What is expected:
Below are records; count the lines in them that hold "hair" and give only the count.

Input data:

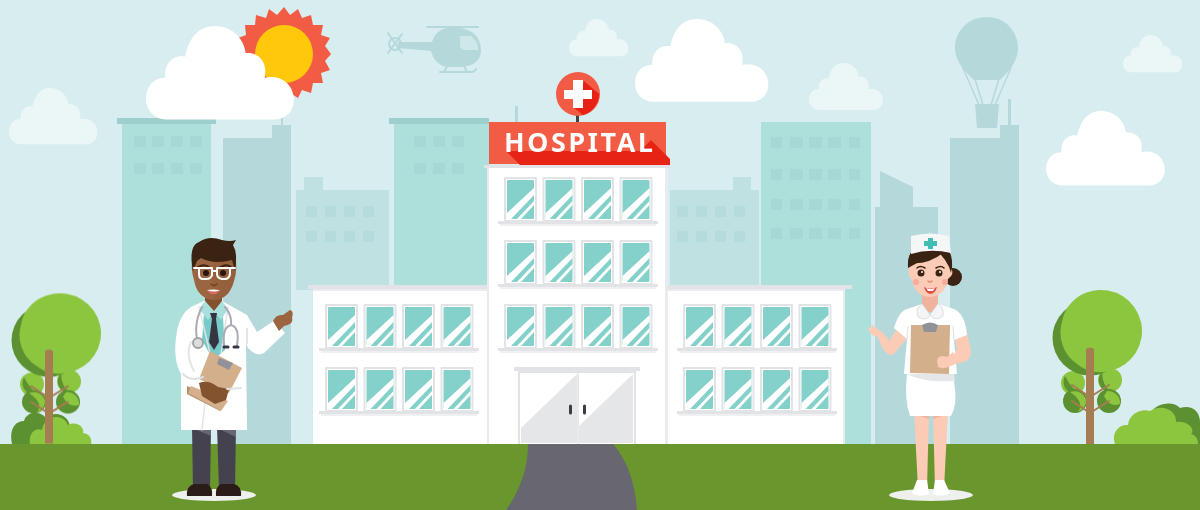
<!DOCTYPE html>
<html lang="en">
<head>
<meta charset="utf-8">
<title>Hospital with doctor and nurse</title>
<style>
:root{--sky:#d8edf0;--grass:#6a962e;--mint:#aee0db;--mint-dark:#a3d6d2;--haze:#b5d9da;--haze-light:#c0e1e2;--glass:#83d1ca;--wall:#fff;--trim:#e1e3e6;--red:#f25c45;--red-deep:#e62314;--leaf:#8cc63f;--leaf-dark:#5b9130;--trunk:#a67c52;--road:#68666f;--skin-a:#9a6540;--skin-a-dark:#83522f;--skin-b:#fbcbb5;--skin-b-dark:#f0b39c;--hair:#3b2314;--suit:#45424f;--board:#d3af8c}
html,body{margin:0;height:100%;overflow:hidden;background:var(--sky)}
svg{display:block;width:1200px;height:510px}
.mint{fill:var(--mint)}.mint-dark{fill:var(--mint-dark)}.haze{fill:var(--haze)}.haze-light{fill:var(--haze-light)}
.wall{fill:var(--wall)}.trim{fill:var(--trim)}.red{fill:var(--red)}.deep{fill:var(--red-deep)}
.leaf{fill:var(--leaf)}.leaf-dark{fill:var(--leaf-dark)}.board{fill:var(--board)}.hair{fill:var(--hair)}.suit{fill:var(--suit)}
.skin-a{fill:var(--skin-a)}.skin-a-dark{fill:var(--skin-a-dark)}.skin-b{fill:var(--skin-b)}.skin-b-dark{fill:var(--skin-b-dark)}
.line{fill:none;stroke-linecap:round;stroke-linejoin:round}
.sign{font:700 27px "Noto Sans","Open Sans",sans-serif;fill:#fff}
</style>
</head>
<body>
<svg viewBox="0 0 1200 510" role="img" aria-label="A doctor and a nurse in front of a hospital">
<defs>
  <path id="cloud" d="M18 76C7 76 0 68 0 59C0 49 7 42 17 42C16 30 25 23 35 25C38 10 47 0 61 0C76 0 87 9 89 22C101 21 109 30 106 42C121 39 132 48 132 60C132 70 124 76 115 76Z"/>
  <g id="window">
    <rect width="33" height="44" rx="1" class="trim"/>
    <rect x="2" y="2" width="29" height="41" fill="#fff"/>
    <rect x="3" y="3" width="27" height="39" rx="1" fill="var(--glass)"/>
    <path d="M3 36L30 11V18L7 42H3ZM13 42L30 24V28L17 42Z" fill="#fff"/>
  </g>
  <g id="window-row">
    <use href="#window"/><use href="#window" x="38.5"/><use href="#window" x="77"/><use href="#window" x="115.5"/>
    <rect x="-6" y="44" width="160" height="3" class="trim"/>
    <rect x="-4" y="47" width="156" height="2" fill="#eff0f2"/>
  </g>
  <g id="pane-row"><rect width="11" height="11"/><rect x="19" width="11" height="11"/><rect x="38" width="11" height="11"/><rect x="57" width="11" height="11"/></g>
  <g id="tree">
    <circle cx="-17" cy="383" r="12" class="leaf"/><circle cx="-15" cy="401" r="12" class="leaf-dark"/>
    <circle cx="20" cy="380" r="12" class="leaf"/><circle cx="19" cy="401" r="12" class="leaf-dark"/>
    <path d="M-25 376A12 12 0 0 0 -10 393Q-18 390 -25 376ZM12 372A12 12 0 0 0 22 392Q12 386 12 372Z" class="leaf-dark"/>
    <path d="M-20 392A12 12 0 0 1 -4 400A12 12 0 0 1 -12 412Q-5 402 -20 392ZM17 391A12 12 0 0 1 30 404Q20 408 14 396Z" class="leaf"/>
    <circle cy="338" r="37.5" class="leaf-dark"/>
    <path d="M2 291A37.5 37.5 0 0 1 20 371A37 37 0 0 1 -13 364A38 38 0 0 1 -28 322A38 38 0 0 1 2 291Z" class="leaf"/>
    <path d="M-4 349Q0 346 4 349V444H-4Z" fill="var(--trunk)"/>
    <path d="M-18 385L0 397M-18 401L0 413M19 385L0 397M19 401L0 413" class="line" stroke="var(--trunk)" stroke-width="2"/>
  </g>
</defs>

<rect id="sky" width="1200" height="510" fill="var(--sky)"/>

<g id="sun">
  <polygon class="red" points="284,7 290,15 298,9 302,18 311,15 313,25 323,25 321,35 330,38 325,46 331,54 325,61 330,70 321,73 323,83 313,83 311,93 302,90 298,98 290,93 284,101 277,93 269,98 266,90 256,93 255,83 245,83 246,73 238,70 243,61 237,54 243,46 238,38 246,35 245,25 255,25 256,15 266,18 269,9 277,15"/>
  <circle cx="284" cy="54" r="29" fill="#ffc80a"/>
</g>

<g id="flyers" class="haze">
  <path d="M432 42Q436 27 456 27Q481 30 481 51Q480 66 460 67H447Q435 65 431 51L398 48V42Z"/>
  <path d="M460 36H471Q479 43 478 50H464Q460 49 460 45Z" fill="var(--sky)" opacity=".7"/>
  <path d="M427 27H478M454 27V32M388 33L402 53M388 53L402 34M440 72H471Q475 72 476 69M447 66L444 72M464 66L467 72" class="line" stroke="var(--haze)" stroke-width="2"/>
  <circle cx="395" cy="44" r="6" class="line" stroke="var(--haze)" stroke-width="2"/>
  <path d="M987 17C1006 17 1018 32 1018 48C1018 63 1006 74 1000 80H974C968 74 955 63 955 48C955 32 967 17 987 17Z"/>
  <path d="M963 68L979 105M975 79L983 105M999 79L991 105M1011 68L995 105" class="line" stroke="var(--haze)" stroke-width="1.5"/>
  <path d="M975 104H999L997 128H977Z"/>
</g>

<g id="skyline">
  <path class="haze" d="M223 138H272V125H281V99H283V125H291V444H223ZM950 138H1000V125H1008V99H1011V125H1019V444H950ZM875 207H880V171L913 187V207H938V444H875ZM515 106H518V124H515Z"/>
  <path class="haze-light" d="M296 190H304V177H323V190H389V290H296ZM670 190H733V177H751V190H759V290H670Z"/>
  <g fill="#b2d9da" opacity=".75"><use href="#pane-row" x="306" y="206"/><use href="#pane-row" x="306" y="231"/><use href="#pane-row" x="677" y="206"/><use href="#pane-row" x="677" y="231"/></g>
  <path class="mint" d="M122 123H211V444H122ZM394 123H489V290H394ZM761 122H871V444H761Z"/>
  <path fill="#9fcfcd" d="M117 118H216V124H117ZM389 118H489V124H389Z"/>
  <g class="mint-dark" opacity=".65">
    <path d="M134 136h12v11h-12zM152 136h12v11h-12zM171 136h12v11h-12zM190 136h12v11h-12zM134 163h12v11h-12zM152 163h12v11h-12zM171 163h12v11h-12zM190 163h12v11h-12z"/>
    <path d="M414 136h12v11h-12zM433 136h12v11h-12zM452 136h12v11h-12zM414 163h12v11h-12zM433 163h12v11h-12zM452 163h12v11h-12z"/>
    <use href="#pane-row" x="771" y="137"/><use href="#pane-row" x="792" y="137"/><use href="#pane-row" x="771" y="169"/><use href="#pane-row" x="792" y="169"/><use href="#pane-row" x="771" y="199"/><use href="#pane-row" x="792" y="199"/><use href="#pane-row" x="771" y="228"/><use href="#pane-row" x="792" y="228"/>
  </g>
</g>

<g id="clouds" fill="#fff">
  <use href="#cloud" transform="translate(146 26) scale(1.12 1.23)"/>
  <use href="#cloud" transform="translate(635 19) scale(1.01 1.09)"/>
  <use href="#cloud" transform="translate(1046 111) scale(.9 .98)"/>
  <g opacity=".48">
    <use href="#cloud" transform="translate(9 88) scale(.67 .74)"/>
    <use href="#cloud" transform="translate(569 19) scale(.45 .49)"/>
    <use href="#cloud" transform="translate(809 63) scale(.56 .62)"/>
    <use href="#cloud" transform="translate(1123 35) scale(.45 .49)"/>
  </g>
</g>

<g id="greenery">
  <path class="leaf-dark" d="M12 444C9 431 14 421 24 421C26 413 38 409 46 418C55 410 69 415 70 427C79 427 80 437 79 444ZM1150 444V414C1155 403 1173 400 1180 408C1191 404 1201 411 1200 424V444Z"/>
  <path class="leaf" d="M30 444C28 433 36 427 42 430C44 416 62 412 68 425C77 420 85 428 83 433C90 434 92 439 91 444ZM1115 444C1111 434 1118 424 1128 425C1129 413 1142 408 1150 411C1163 403 1177 411 1176 422C1187 420 1196 429 1191 434C1197 436 1198 440 1198 444Z"/>
  <use href="#tree" x="49" transform="translate(0 10) scale(1 .977)"/>
  <use href="#tree" x="1090"/>
</g>

<g id="ground">
  <rect y="444" width="1200" height="66" fill="var(--grass)"/>
  <path d="M528 444H613Q634 468 637 510H506Q528 479 528 444Z" fill="var(--road)"/>
</g>

<g id="hospital">
  <path class="wall" d="M313 289H845V444H313ZM489 166H667V444H489Z"/>
  <path class="trim" d="M308 285H488V289H308ZM668 285H852V289H668ZM484 165H671V168H484Z"/>
  <path d="M313 289H488V291H313ZM668 289H845V291H668ZM487 168H489V444H487ZM665 168H668V444H665ZM843 290H845V444H843Z" fill="#e9ebee"/>
  <use href="#window-row" x="504" y="177"/><use href="#window-row" x="504" y="240"/><use href="#window-row" x="504" y="304"/>
  <use href="#window-row" x="325" y="304"/><use href="#window-row" x="325" y="367"/>
  <use href="#window-row" x="683" y="304"/><use href="#window-row" x="683" y="367"/>
  <g id="entrance">
    <path class="trim" d="M514 367H640V371H514ZM518 371H636V444H518Z"/>
    <path d="M520 373H634V444H520Z" fill="#fff"/>
    <path d="M521 374H577V443H521ZM579 374H633V443H579Z" fill="#e5e6e8"/>
    <path d="M521 374H577L521 428ZM579 374H633L579 426Z" fill="#fff"/>
    <path d="M578 373V444" stroke="#d2d4d7"/>
    <path d="M570.5 406V413M584.5 406V413" class="line" stroke="#3d3c43" stroke-width="3"/>
  </g>
  <g id="sign">
    <rect x="576" y="114" width="3" height="10" fill="#444"/>
    <circle cx="578" cy="94" r="22" class="red"/>
    <path class="deep" d="M584 81L599 94A22 22 0 0 1 583 115L573 107Z"/>
    <path d="M573 80H583V90H592V99H583V108H573V99H564V90H573Z" fill="#fff"/>
    <rect x="489" y="122" width="177" height="42" class="red"/>
    <path class="deep" d="M506 151L520 165H670V159L651 140L640 151Z"/>
    <text class="sign" x="504" y="152" textLength="149" lengthAdjust="spacing">HOSPITAL</text>
  </g>
</g>

<g id="doctor">
  <ellipse cx="214" cy="495" rx="42" ry="6" fill="#eef0ee"/>
  <path class="suit" d="M192 426H211L210 490H193ZM217 426H236L235 490H219Z"/>
  <path d="M192 428H211V436ZM217 428H236V437Z" fill="#68666f"/>
  <path d="M187 496Q186 486 194 484H207Q213 487 212 496ZM216 496Q215 487 221 484H234Q242 486 241 496Z" fill="#2b1c18"/>
  <path d="M204 301H222L247 315L257 332L275 320L285 333L264 353Q256 357 248 348L246 343L247 430H181V374Q172 358 177 331Q180 314 191 307Z" fill="#fff"/>
  <path d="M191 342Q185 354 194 371M247 329V343" class="line" stroke="#e3e5e8" stroke-width="2"/>
  <path class="skin-a" d="M273 321Q276 314 283 315L290 310Q294 311 292 318Q294 324 284 326L279 331Z"/>
  <path class="skin-a-dark" d="M205 291H222V309L214 316L205 309Z"/>
  <path d="M205 301L214 312L222 301L225 350L213 360L202 340Z" fill="#78cbc8"/>
  <path d="M205 301L199 309L208 320L214 312L221 320L228 309L222 301L214 311Z" fill="#a7e0dd"/>
  <path d="M210 313H217L216 319L219 342L214 350L209 342L212 319Z" fill="#343541"/>
  <path d="M199 307L210 353L202 430M228 307L221 354" class="line" stroke="#e1e3e6" stroke-width="1.5"/>
  <path d="M202 307Q194 322 197 339M225 307Q232 315 231 325M224 345Q222 327 231 325Q240 327 237 345" class="line" stroke="#a9abb5" stroke-width="2"/>
  <path d="M224 347H228M234 347H238" class="line" stroke="#343541" stroke-width="3"/>
  <circle cx="198" cy="343" r="5" fill="#ddd" stroke="#a0a2aa" stroke-width="2"/>
  <g id="doctor-clipboard">
    <path class="board" d="M210 351L242 368L229 393L199 379Z"/>
    <path d="M219 358L233 363L229 370L217 364Z" fill="#919299"/>
    <path d="M187 386L224 402L220 411L187 394Z" fill="#b88e6a"/>
    <path class="board" d="M191 386L228 401L221 411L188 393Z"/>
    <path class="skin-a-dark" d="M199 383Q208 379 218 387L229 389L226 400L215 404L202 396Z"/>
    <path d="M227 389L241 388M183 374Q191 382 203 377" class="line" stroke="#dfe1e4" stroke-width="2"/>
  </g>
  <g id="doctor-head">
    <path class="skin-a" d="M193 257Q190 267 194 280Q197 298 213 300Q229 300 234 281Q238 268 235 256Z"/>
    <path class="skin-a-dark" d="M214 257H235Q238 268 234 281Q229 300 213 300Z" opacity=".25"/>
    <path class="hair" d="M193 271Q188 246 199 242Q209 235 222 240Q230 242 236 240L233 245Q238 253 235 271L232 260Q214 265 201 258L197 261Z"/>
    <path d="M198 267Q205 263 210 268M219 268Q226 263 231 267" class="line" stroke="#3b2314" stroke-width="2"/>
    <circle cx="206" cy="273" r="3" fill="#27170f"/><circle cx="223" cy="273" r="3" fill="#27170f"/>
    <path d="M199 268H212V275Q211 279 206 279H203Q199 279 199 274ZM217 268H230V274Q229 279 225 279H222Q217 278 217 274ZM212 271H217M194 268H199M230 268H235" class="line" stroke="#fff" stroke-width="2"/>
    <path d="M211 284Q214 287 217 284" class="line" stroke="#6d4126" stroke-width="1.5"/>
    <path d="M207 290Q213 289 220 290Q214 297 207 290Z" fill="#fff"/>
    <path d="M207 290Q214 299 220 290Q214 293 207 290Z" fill="#d66a5c"/>
  </g>
</g>

<g id="nurse">
  <ellipse cx="931" cy="495" rx="42" ry="6" fill="#eef0ee"/>
  <path class="skin-b" d="M914 410H929L927 489H918ZM933 410H948L944 489H935Z"/>
  <path d="M914 414L929 419V415ZM933 415V419L948 414Z" class="skin-b-dark"/>
  <path d="M917 480H927L929 494Q919 498 912 493ZM935 480H944L950 493Q943 498 933 494Z" fill="#fff"/>
  <circle cx="953" cy="277" r="9" class="hair"/>
  <path class="skin-b-dark" d="M922 288H938V312H922Z"/>
  <path class="skin-b" d="M897 329L909 336L893 355Q886 356 881 345L878 337Q869 336 868 327L872 329L871 324L879 330Q886 334 889 341ZM954 333L966 328L971 351Q971 362 959 363L948 366L946 356L957 350Z"/>
  <path d="M922 304L907 309Q899 311 894 328L907 339L904 374H957L954 340L967 335Q965 313 954 309L938 304L930 315Z" fill="#fff"/>
  <path d="M907 374H953L955 389Q957 405 951 416H910Q904 399 907 374Z" fill="#fff"/>
  <path d="M907 374H954L955 381Q924 383 907 374Z" fill="#e4e6e8"/>
  <path d="M922 304Q915 308 918 317Q927 322 930 315Q936 322 943 316Q944 307 938 304L930 315Z" fill="#f4f5f6" stroke="#dcdfe2"/>
  <path d="M907 339L908 326M954 340L953 326" class="line" stroke="#dfe2e4"/>
  <path class="board" d="M911 325H950L949 374L910 373Z"/>
  <path d="M922 325Q930 320 938 325L936 332H924Z" fill="#919299"/>
  <path class="skin-b" d="M953 352L947 357Q939 354 937 360L938 367Q945 370 953 365L962 361Z"/>
  <g id="nurse-head">
    <path class="hair" d="M908 265Q908 244 930 245Q954 245 952 271L946 282L912 278Z"/>
    <path class="skin-b" d="M909 263Q928 265 943 253Q949 259 951 268Q955 274 948 279Q945 296 930 297Q915 296 912 280Q907 276 909 263Z"/>
    <path class="hair" d="M908 268Q907 250 919 248L933 247Q927 259 908 268ZM934 248L949 250Q954 261 951 273Q948 260 934 248Z"/>
    <path d="M911 236Q930 231 949 236L951 253Q930 248 911 254Z" fill="#f5f7f7"/>
    <path d="M928 238H933V241H937V246H933V249H928V246H924V241H928Z" fill="#42bdb4"/>
    <path d="M917 268Q920 265 925 268M936 268Q941 265 944 268" class="line" stroke="#3b2314" stroke-width="1.5"/>
    <circle cx="921" cy="273" r="3.5" class="hair"/><circle cx="939" cy="273" r="3.5" class="hair"/>
    <circle cx="922" cy="272" r="1" fill="#fff"/><circle cx="940" cy="272" r="1" fill="#fff"/>
    <circle cx="916" cy="282" r="3" fill="#f8aa9b"/><circle cx="945" cy="282" r="3" fill="#f8aa9b"/>
    <path d="M928 281Q930 283 932 281" class="line" stroke="#d98f76" stroke-width="1.5"/>
    <path d="M924 287Q930 290 937 287Q935 294 930 294Q926 293 924 287Z" fill="#e24c43"/>
    <path d="M926 288Q930 290 935 288L933 291H928Z" fill="#fff"/>
  </g>
</g>
</svg>
</body>
</html>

Exercise output:
7